PORTLAND, Oregon — New businesses are opening in downtown Portland and others are reopening after more than two-years of pandemic restrictions.
Business owner Annabel Gutierrez is just starting out. Her spot, Caiman Café, opened a month ago, serving Cuban and Mexican food. Gutierrez decided now was the time to pursue her dream of owning a restaurant. The uncertainty from the last couple of years didn't stop her.
“I was not really nervous. If anything is going to happen, it's going to happen, bad situations are everywhere. It doesn't matter where you are," Gutierrez said. "You just have to stay focused on what you want and reach your goals.”
Martin Montgaut operates his food cart, El Pilon, on Southwest Second Avenue near Southwest Pine Street. He has ridden out the impact of the 2020 protests in the downtown area and the two-year-plus pandemic. He believes things are changing for the better.
“I've definitely seen way more foot traffic especially after the [mask] mandate lifted. Way, way more people walking by since the weather's gotten pretty good. Sales have increased quite a bit,” said Montgaut.
Kassab Jewelers, a longtime downtown retailer with a more than 30-year history in Portland, reopened on Friday after closing down in the spring of 2020 as the coronavirus pandemic took hold — initially going appointment-only in March before transitioning away from in-store business by the beginning of April.
At the end of May 2020, rioters broke into the downtown location and looted it during Black Lives Matter protests ignited by the death of George Floyd at the hands of Minneapolis police.
The Kassab family has big hopes that the crowds and customers of the past will return to downtown, and they say they're already seeing a change.
"It feels like it's coming back to where it was prior to 2020," company president Rana Kassab said. "It feels a lot safer."
People spending time downtown Sunday also expressed a feeling that things are changing.

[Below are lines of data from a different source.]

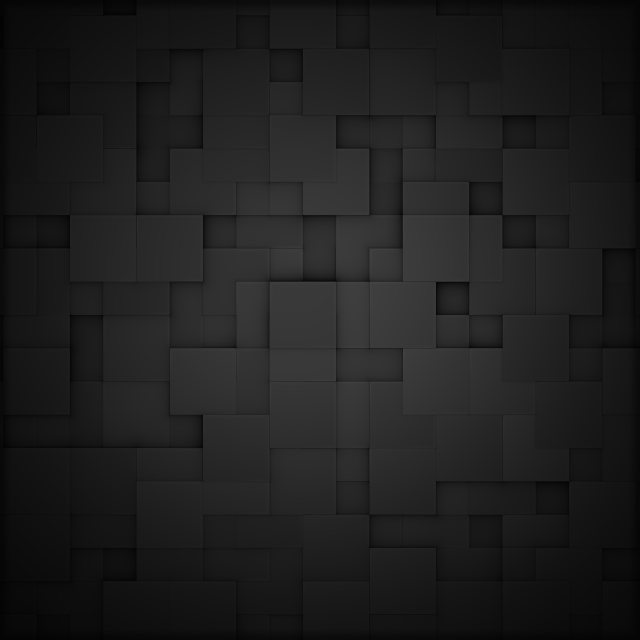
Reproduce this background procedurally as a three.js fragment shader.

```glsl
varying vec2 vUv;

const vec2 GRID_ORIGIN = vec2(0.0052, 0.0399);
const float PITCH = 0.052;            // side of one grid cell
const float TILE_HALF = 1.0;          // half side of a tile, in cells
const vec2 CENTRE_TILE = vec2(8.0, 8.0);
const int LEVELS = 6;
const float TILE_DENSITY = 0.46;
const float SHADOW_REACH = 0.010;
const float SHADOW_DEPTH = 0.55;
const float SEAM_WIDTH = 0.0016;
const float SEAM_DEPTH = 0.16;
const float RIM_LIGHT = 0.10;
const float EDGE_SOFTNESS = 0.0010;
const float TONE_SPREAD = 0.16;
const vec2 GLOW_CENTRE = vec2(0.515, 0.525);
const float GLOW_FALLOFF = 4.4;
const vec3 GLOW_COLOUR = vec3(0.228);
const vec3 BASE_COLOUR = vec3(0.008);

float hash(vec2 p) {
  p = fract(p * vec2(0.1031, 0.1137));
  p += dot(p, p.yx + 33.33);
  return fract((p.x + p.y) * p.x * 47.3);
}

float boxDistance(vec2 p, float halfSide) {
  vec2 q = abs(p) - halfSide;
  return length(max(q, 0.0)) + min(max(q.x, q.y), 0.0);
}

// Level of the tile anchored at a cell; negative where there is none
float tileLevel(vec2 anchor) {
  if (distance(anchor, CENTRE_TILE) < 0.5) return float(LEVELS);
  float pick = hash(anchor + 71.0);
  if (pick > TILE_DENSITY) return -1.0;
  return 1.0 + floor(pick / TILE_DENSITY * float(LEVELS - 1));
}

float tileTone(vec2 anchor, vec2 local) {
  float variation = (hash(anchor + 19.0) - 0.5) * TONE_SPREAD;
  return 1.0 + variation + 0.025 * (local.y - local.x);
}

void main() {
  vec2 gridPos = (vUv - GRID_ORIGIN) / PITCH;
  vec2 cell = floor(gridPos);
  float ground = 0.0;
  float shade = 0.88 + 0.08 * hash(cell + 5.0);

  // Stack the tiles from the lowest level to the highest
  for (int level = 1; level <= LEVELS; level++) {
    float height = float(level);
    for (int j = -2; j <= 1; j++) {
      for (int i = -2; i <= 1; i++) {
        vec2 anchor = cell + vec2(float(i), float(j));
        if (abs(tileLevel(anchor) - height) > 0.5) continue;

        vec2 local = gridPos - anchor - TILE_HALF;
        float dist = boxDistance(local, TILE_HALF) * PITCH;
        float outside = max(dist, 0.0);

        // Soft contact shadow and dark seam on what lies below
        float rise = max(height - ground, 0.0) / float(LEVELS);
        shade *= 1.0 - SHADOW_DEPTH * rise * exp(-outside / SHADOW_REACH);
        float seam = SEAM_DEPTH + 0.45 * rise;
        shade *= 1.0 - seam * exp(-outside / SEAM_WIDTH);

        // Tile face with a faint light rim on its upper and right sides
        float rim = exp(-abs(dist + SEAM_WIDTH) / SEAM_WIDTH);
        float facing = smoothstep(-0.2, 0.8, max(local.x, local.y));
        float face = tileTone(anchor, local) + RIM_LIGHT * rim * facing;
        float cover = 1.0 - smoothstep(-EDGE_SOFTNESS, EDGE_SOFTNESS, dist);
        shade = mix(shade, face, cover);
        ground = mix(ground, height, cover);
      }
    }
  }

  // Central glow fading into dark corners
  vec2 fromGlow = vUv - GLOW_CENTRE;
  float glow = exp(-GLOW_FALLOFF * dot(fromGlow, fromGlow));
  vec3 colour = BASE_COLOUR + GLOW_COLOUR * glow * shade;

  // Narrow dark border
  vec2 border = min(vUv, 1.0 - vUv);
  colour *= mix(0.55, 1.0, smoothstep(0.0, 0.02, min(border.x, border.y)));

  gl_FragColor = vec4(colour, 1.0);
}
```
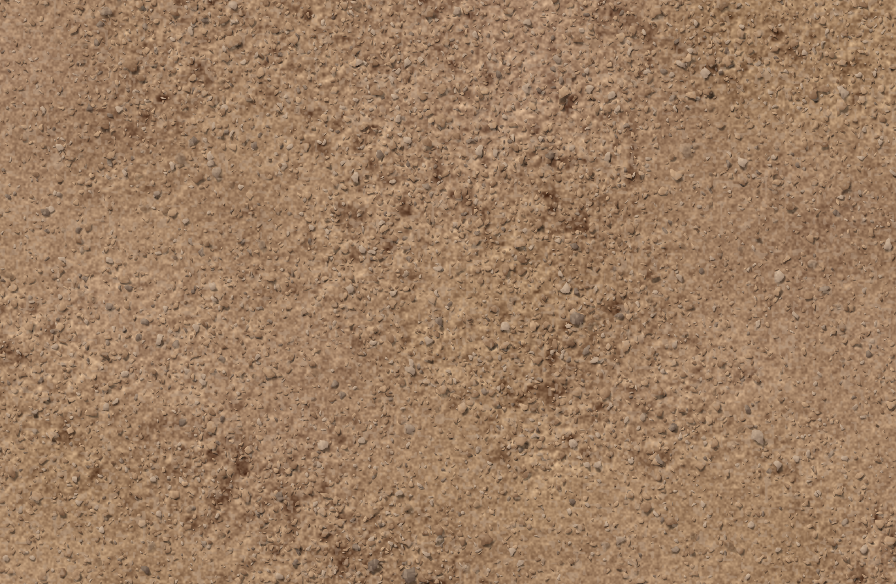
Give the GLSL for this texture, as a WebGL 1 fragment shader.

```glsl
precision highp float;
// Dry sandy ground strewn with grit and small pebbles under a raking light.
// Noise relief is lit by its slope, then layers of jittered stones, each with
// a shaded body and a thrown shadow, are laid over it from fine to coarse.
uniform vec2 u_resolution;

const vec3 SAND = vec3(0.618, 0.487, 0.374);
const vec3 TONE_TINT = vec3(1.0, 0.96, 0.82);
const vec3 PALE_STONE = vec3(0.69, 0.59, 0.50);
const vec3 DARK_STONE = vec3(0.46, 0.38, 0.32);
const vec2 LIGHT = vec2(-0.5, 0.866);

float hash(vec2 p) {
  vec3 q = fract(vec3(p.xyx) * 0.1031);
  q += dot(q, q.yzx + 33.33);
  return fract((q.x + q.y) * q.z);
}

float noise(vec2 p) {
  vec2 cell = floor(p);
  vec2 f = fract(p);
  f = f * f * (3.0 - 2.0 * f);
  float bottom = mix(hash(cell), hash(cell + vec2(1.0, 0.0)), f.x);
  float top = mix(hash(cell + vec2(0.0, 1.0)), hash(cell + 1.0), f.x);
  return mix(bottom, top, f.y);
}

float fbm(vec2 p) {
  float sum = 0.0;
  float weight = 0.5;
  for (int i = 0; i < 4; i++) {
    sum += weight * noise(p);
    p = mat2(1.6, 1.2, -1.2, 1.6) * p + 17.3;
    weight *= 0.5;
  }
  return sum / 0.9375;
}

// Height of the loose sand, from clods down to single grains
float relief(vec2 p) {
  return 0.6 * noise(p * 24.0 + 5.0) + 0.5 * noise(p * 48.0 + 31.0)
       + 0.45 * noise(p * 97.0 + 57.0) + 0.36 * noise(p * 183.0 + 83.0);
}

float slopeToLight(vec2 p, float reach) {
  return relief(p - LIGHT * reach) - relief(p + LIGHT * reach);
}

// Distance norm of a chipped, lopsided stone; 1.0 on its outline
float stoneNorm(vec2 q, float angle, vec2 radii) {
  float c = cos(angle);
  float s = sin(angle);
  q = mat2(c, s, -s, c) * q / radii;
  float facets = max(max(abs(q.x + 0.25 * q.y), abs(q.y)), 0.85 * (q.x + q.y));
  return mix(length(q), max(facets, 0.8 * (q.y - q.x)), 0.7);
}

// Sandy body colour, with a share of grey stones
vec3 stoneColor(vec2 id, float greyShare) {
  float shade = hash(id + 71.0) - 0.45;
  vec3 sandy = SAND + 0.17 * shade * TONE_TINT;
  vec3 grey = mix(PALE_STONE, DARK_STONE, smoothstep(0.5, 1.0, hash(id + 93.0)));
  return mix(sandy, grey, step(hash(id + 113.0), greyShare));
}

// Lays one layer of scattered stones over the ground colour
vec3 addStones(vec3 ground, vec2 p, float cells, vec2 sizes, float density,
               float greyShare, float seed, float pixel) {
  vec2 g = p * cells;
  float blur = pixel * cells;
  for (int y = -1; y <= 1; y++) {
    for (int x = -1; x <= 1; x++) {
      vec2 cell = floor(g) + vec2(float(x), float(y));
      vec2 id = cell + seed;
      vec2 center = cell + 0.2 + 0.6 * vec2(hash(id + 11.0), hash(id + 23.0));
      float sizeRoll = hash(id + 37.0);
      float radius = mix(sizes.x, sizes.y, sizeRoll * sizeRoll);
      vec2 radii = radius * vec2(1.0, mix(0.55, 0.95, hash(id + 41.0)));
      float angle = 6.283 * hash(id + 53.0);
      vec2 q = g - center;
      float present = smoothstep(-0.03, 0.03, density - hash(id));

      float edge = 0.5 * blur / radius;
      float body = stoneNorm(q, angle, radii);
      float shadowNorm = stoneNorm(q + LIGHT * radius * 0.65, angle, radii);
      float shadow = 1.0 - smoothstep(0.75 - edge, 1.2 + edge, shadowNorm);
      float mask = 1.0 - smoothstep(1.0 - edge, 1.0 + edge, body);

      float facing = dot(q, LIGHT) / radius;
      float tone = 0.12 * facing + 0.015 - 0.05 * smoothstep(0.6, 1.1, body);
      vec3 litStone = stoneColor(id, greyShare) + tone * TONE_TINT;
      ground *= 1.0 - 0.42 * shadow * present;
      ground = mix(ground, litStone, mask * present);
    }
  }
  return ground;
}

void main() {
  float pixel = 1.0 / u_resolution.y;
  vec2 p = gl_FragCoord.xy * pixel;
  vec2 rough = p + 0.006 * (vec2(noise(p * 120.0), noise(p * 120.0 + 47.0)) - 0.5);

  // Broad patches of smooth and of stony ground
  float stony = smoothstep(0.3, 0.7, fbm(p * 3.2 + 9.0));
  float coarse = mix(0.6, 1.3, stony);

  // Lit sand with grain, gentle undulation and dark crevices
  float tone = 0.25 * coarse * slopeToLight(p, 0.004);
  tone += 0.13 * (noise(p * 260.0) - 0.5) + 0.15 * (fbm(p * 5.0 + 40.0) - 0.5);
  tone -= 0.20 * stony * smoothstep(0.66, 0.95, noise(p * 36.0 + 61.0));
  vec3 color = SAND + (tone + 0.015) * TONE_TINT;
  color.b += 0.04 * (fbm(p * 2.3 + 77.0) - 0.5);

  // Stones from fine grit to rare pebbles
  color = addStones(color, rough, 105.0, vec2(0.20, 0.42), 0.38 * coarse, 0.25, 3.0, pixel);
  color = addStones(color, rough, 62.0, vec2(0.18, 0.42), 0.30 * coarse, 0.22, 207.0, pixel);
  color = addStones(color, rough, 35.0, vec2(0.17, 0.34), 0.20 * coarse, 0.28, 411.0, pixel);
  color = addStones(color, rough, 21.0, vec2(0.15, 0.26), 0.06 * coarse, 0.50, 619.0, pixel);

  // Fine dust grain and pale flecks over everything
  color += 0.09 * (noise(p * 310.0 + 19.0) - 0.5) * TONE_TINT;
  float fleck = smoothstep(0.62, 0.85, noise(p * 170.0 + 141.0));
  color = mix(color, PALE_STONE + 0.02, 0.45 * fleck);
  gl_FragColor = vec4(clamp(color, 0.0, 1.0), 1.0);
}
```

“Last summer before we moved here it felt like a ghost town with everything boarded up, very few people. It felt a little post-apocalyptic," said one family spending the day downtown on a Sunday. "It definitely feels more revitalized.”